There are a number of important missing bits of information:
- Why is OpenMPI relevant?
- Why is heterogeneous relevant?
- What is the work that the server is orchestrating?
- You mention one thread per connection is a problem.
If you're using Boost::Asio and you're having the problem of one thread per client, then you're likely doing something wrong. Make sure that you're doing things asynchronously and not blocking any one thread too long. This is probably the easiest thing for you to do at the moment.
OpenMPI is not what you need. MPI was designed originally for distributed memory architectures. It is possible to use it over the internet, but it is probably not the best choice. The fact you mention heterogeneous and MPI makes me think that you've done a CS course in HPC. That is not relevant in this case.
When deciding on a protocol and architecture, the type work that the clients are doing is important, how you share state between the clients and server and how long each message takes to process.
If you're optimizing for throughput, then a per message overhead is less important, so verbose serialization formats like XML and JSON are ok. You can even tear down connections between message processing jobs - meaning that the server does not have to maintain a thread.
If you're trying to keep things low latency, then per message overhead is important, so maintaining a connection and using terse serialization formats.
A Messages Broker is an architectural pattern that you could consider.
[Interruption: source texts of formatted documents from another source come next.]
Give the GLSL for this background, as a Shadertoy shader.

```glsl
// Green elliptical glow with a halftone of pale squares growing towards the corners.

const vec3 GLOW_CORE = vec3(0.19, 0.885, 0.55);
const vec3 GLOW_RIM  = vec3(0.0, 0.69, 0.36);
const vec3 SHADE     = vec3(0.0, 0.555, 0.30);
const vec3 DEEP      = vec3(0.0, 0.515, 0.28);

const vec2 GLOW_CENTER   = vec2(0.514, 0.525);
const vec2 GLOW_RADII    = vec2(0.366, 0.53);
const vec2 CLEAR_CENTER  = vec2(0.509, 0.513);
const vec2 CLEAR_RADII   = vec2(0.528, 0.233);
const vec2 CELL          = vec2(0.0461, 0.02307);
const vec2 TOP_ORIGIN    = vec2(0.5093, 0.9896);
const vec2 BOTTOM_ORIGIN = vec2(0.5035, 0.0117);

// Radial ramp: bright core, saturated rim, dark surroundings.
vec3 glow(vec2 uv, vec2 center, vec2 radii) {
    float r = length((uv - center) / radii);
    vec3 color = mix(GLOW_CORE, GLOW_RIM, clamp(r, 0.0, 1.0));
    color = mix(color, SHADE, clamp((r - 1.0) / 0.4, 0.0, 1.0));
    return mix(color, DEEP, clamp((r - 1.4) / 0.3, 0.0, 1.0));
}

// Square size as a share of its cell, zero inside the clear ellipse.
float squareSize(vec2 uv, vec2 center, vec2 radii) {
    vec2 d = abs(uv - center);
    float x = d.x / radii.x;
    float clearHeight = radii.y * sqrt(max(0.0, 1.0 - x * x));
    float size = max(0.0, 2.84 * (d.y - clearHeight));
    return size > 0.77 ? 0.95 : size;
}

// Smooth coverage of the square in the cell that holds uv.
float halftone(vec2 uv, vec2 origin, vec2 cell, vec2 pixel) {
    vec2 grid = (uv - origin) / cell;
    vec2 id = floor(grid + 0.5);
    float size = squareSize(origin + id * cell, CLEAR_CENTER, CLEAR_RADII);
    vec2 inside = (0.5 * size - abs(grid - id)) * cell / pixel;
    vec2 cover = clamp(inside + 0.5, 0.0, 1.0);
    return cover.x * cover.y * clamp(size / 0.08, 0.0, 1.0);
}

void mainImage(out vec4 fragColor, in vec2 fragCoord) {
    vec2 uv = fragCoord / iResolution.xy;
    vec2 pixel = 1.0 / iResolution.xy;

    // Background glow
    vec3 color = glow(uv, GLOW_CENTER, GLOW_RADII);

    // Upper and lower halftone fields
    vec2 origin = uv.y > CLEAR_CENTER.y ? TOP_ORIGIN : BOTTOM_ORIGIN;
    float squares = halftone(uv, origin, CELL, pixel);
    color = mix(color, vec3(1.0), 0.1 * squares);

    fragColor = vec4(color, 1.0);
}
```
It is responsible for distributing your messages between your applications.
You're better off using internet-friendly protocols, like HTTP. You don't want to worry about Proxies or NAT traversal. The internet can be considered a massive distributed system with millions of heterogeneous clients. REST is an architectural style inspired by that so it might be appropriate.
I'm going to assume that:
- the server produces work item for clients to do and aggregates responses.
- your clients receives a message, does some work and sends a response back.
My default choice of technology, would be a web server to implement this. It would have two URLs. One where the clients can GET new work, the other for clients to POST responses.
When you initially start the client it should periodically poll for new work (you could use WS or Long Poll HTTP requests). When the server returns a work item, one client should consume it. Each work item should be stamped with a unique id, so that you can ensure that their are no duplicates and correlate responses with the initial job.
When the client has completed the task it should POST the response and restart the process of polling for new work.
Web Servers don't work well for long requests so you would want to hand it off to something else, perhaps via a DB, IPC or a message queue.
The server then does not have to worry about the capabilities of each client (so it makes heterogeneous irrelevant). The clients will just consume at the rate they can.